A 400% production boost should lead to bigger things

Thanks to a $25m investment by a Colombian private equity firm via which PetroLatina was able to secure a rig, it has drilled four wells on its licenses in the north of the country where it has a partnership with the Colombian state-owned Ecopetrol.

These have included one significant new discovery and all are producing. Although none of them are, in Wiebe's words, 'a barn burner' they have increased PetroLatina's production from 200 barrels per day to 1,000 and given it a base upon which it hopes to expand over the next 12 months.

This oil producing region, which extends into Ecuador to the south, has produced many large oil fields and Wiebe has several reasons for optimism. In its existing wells he believes that PetroLatina could find oil not only the depths from which it is now flowing but also from deeper strata. And at its Los Angeles field, it has a number of wells that can only draw oil from a relatively tight circle, leaving plenty of scope for in-fill drilling. So the existing fields can be extended, and PetroLatina has three interesting new prospects.

The first of these is at Chuira to the north where PetroLatina has acquired a sole license on particularly attractive fiscal terms. Seismic surveys are promising but much depends upon the nature of the underground rock fractures. The second prospect, Zoe, has the advantage of proximity to oil pipelines. PetroLatina will be drilling here later in the year, and again the seismic data looks promising.

Wiebe, though, admits that Texaco drilled a well close by back in 1985 but in spite of finding evidence of oil, decided not to proceed. He speculates that this could have been due to worries over security or the fiscal terms offered by the government.

The final prospect is in the Putumayo block to the south, close to the border with Ecuador. Again, owing to security concerns this is a lightly explored region but it is an extension of the prolific Oriente basin of northern Ecuador, which has hosted major oil discoveries.

Reflected by the gently rising share price, PetroLatina appears to be back on track, and intends to be producing 2000 bpd by the end of the year. As with so many junior oil companies, much beyond that depends upon the success of its exploration program. At this stage this one goes on to my Watch List.
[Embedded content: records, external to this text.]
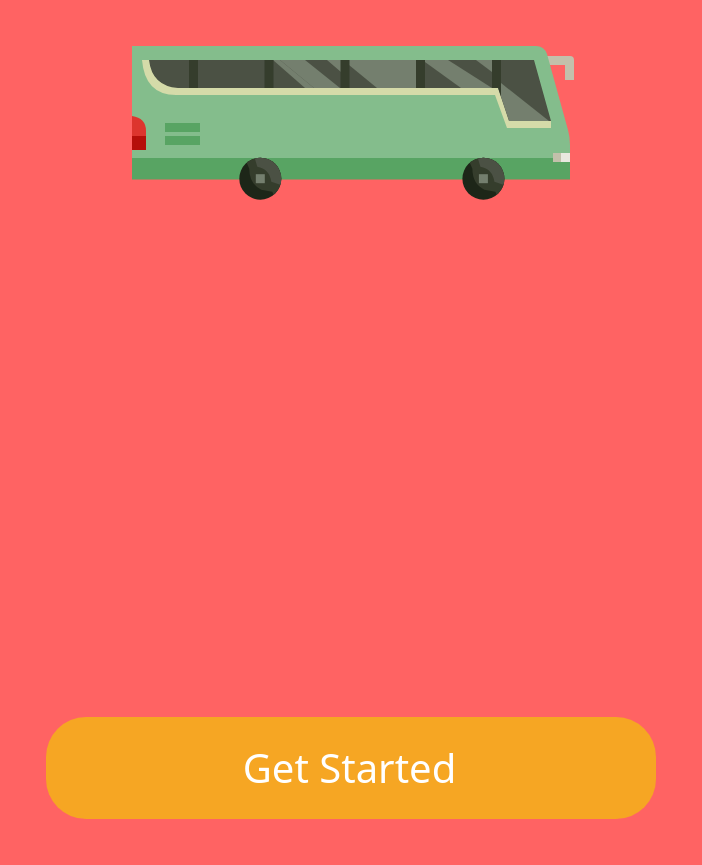
<!DOCTYPE html>
<html lang="en">
<head>
<meta charset="utf-8">
<title>Get Started</title>
<style>
:root {
  --coral: #ff6363;
  --amber: #f6a623;
  --label: #ffffff;
  --body: #84bd8c;
  --skirt: #58a463;
  --trim: #d5dba9;
  --glass: #4b5144;
  --glare: #747f6e;
  --pillar: #353d2c;
  --tyre: #1d2618;
  --lamp-red: #dd352e;
  --lamp-dark: #b50f0a;
  --mirror: #c3c0ab;
  --headlight: #e9e8e0;
}
* { box-sizing: border-box; margin: 0; padding: 0; }
html, body { width: 702px; height: 865px; overflow: hidden; }
.welcome { position: relative; width: 702px; height: 865px; background: var(--coral); }
.bus { position: absolute; left: 0; top: 0; display: block; }
.start-button {
  position: absolute; left: 46px; top: 717px; width: 610px; height: 102px;
  display: flex; align-items: center; justify-content: center;
  padding-right: 3px;
  border-radius: 40px;
  background: var(--amber); color: var(--label);
  font: 500 40px/1 "Noto Sans", "Open Sans", sans-serif;
  text-decoration: none; white-space: nowrap;
}
</style>
</head>
<body>
<main class="welcome">
  <svg class="bus" width="702" height="240" viewBox="0 0 702 240" role="img" aria-label="Green coach bus">
    <defs>
      <clipPath id="side-glass"><path d="M149 60H534L551 121H509L498 88H178Q152 86 149 60Z"/></clipPath>
      <clipPath id="tyre-shape"><circle r="21"/></clipPath>
      <g id="wheel">
        <circle r="21" fill="var(--tyre)"/>
        <g clip-path="url(#tyre-shape)">
          <path d="M-14-17L-11-10Q-11 5 1 11L12 13L16 22L30 10V-30H-10Z" fill="var(--pillar)"/>
          <path d="M-6-22L-3-12Q9-10 11 3L20 6L30-5V-30H-6Z" fill="var(--glass)"/>
        </g>
        <rect x="-4.5" y="-4.5" width="9" height="9" fill="var(--glare)"/>
      </g>
    </defs>

    <path class="mirror" d="M545 56H570Q574 56 574 60V80H565V65H545Z" fill="var(--mirror)"/>
    <path class="body" d="M132 46H536Q544 46 547 54L568 130Q570 137 570 145V160H132Z" fill="var(--body)"/>
    <rect class="skirt" x="132" y="158" width="438" height="21.5" fill="var(--skirt)"/>

    <path class="trim" d="M142 60H152L180 87H498L510 121H551V128H507L495 95H176Q145 95 142 60Z" fill="var(--trim)"/>
    <g class="windows" clip-path="url(#side-glass)">
      <rect x="140" y="55" width="420" height="70" fill="var(--glass)"/>
      <g fill="var(--glare)">
        <path d="M273 60H280L314 88H305Z"/>
        <path d="M280 60H305L340 88H314Z"/>
        <path d="M314 60H341V72L327 60Z"/>
        <path d="M349 60H416V88H377L349 65Z"/>
        <path d="M425 60H448L492 88H461L425 62Z"/>
        <path d="M476 60H492V72Z"/>
        <path d="M501 83L549 121H509L498 88Z"/>
      </g>
      <g fill="var(--pillar)">
        <rect x="189" y="60" width="9" height="28"/>
        <rect x="264.5" y="60" width="9" height="28"/>
        <rect x="340.5" y="60" width="9" height="28"/>
        <rect x="416" y="60" width="9" height="28"/>
        <path d="M492 60H501V97L498 88H492Z"/>
      </g>
    </g>

    <g class="vents" fill="var(--skirt)">
      <rect x="165" y="123" width="35" height="9"/>
      <rect x="165" y="136" width="35" height="9"/>
    </g>
    <g class="tail-light">
      <path d="M132 116Q146 118 146 131V137H132Z" fill="var(--lamp-red)"/>
      <rect x="132" y="136" width="14" height="14" fill="var(--lamp-dark)"/>
    </g>
    <g class="headlight">
      <rect x="553" y="153" width="8" height="9" fill="var(--mirror)"/>
      <rect x="561" y="153" width="9" height="9" fill="var(--headlight)"/>
    </g>
    <use href="#wheel" x="260.3" y="178.7"/>
    <use href="#wheel" x="483.4" y="178.7"/>
  </svg>
  <a class="start-button" href="#">Get Started</a>
</main>
</body>
</html>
This article was written by Tom Bulford, author of the Red Hot Penny Shares newsletter, and is taken from his free daily email the Penny Sleuth .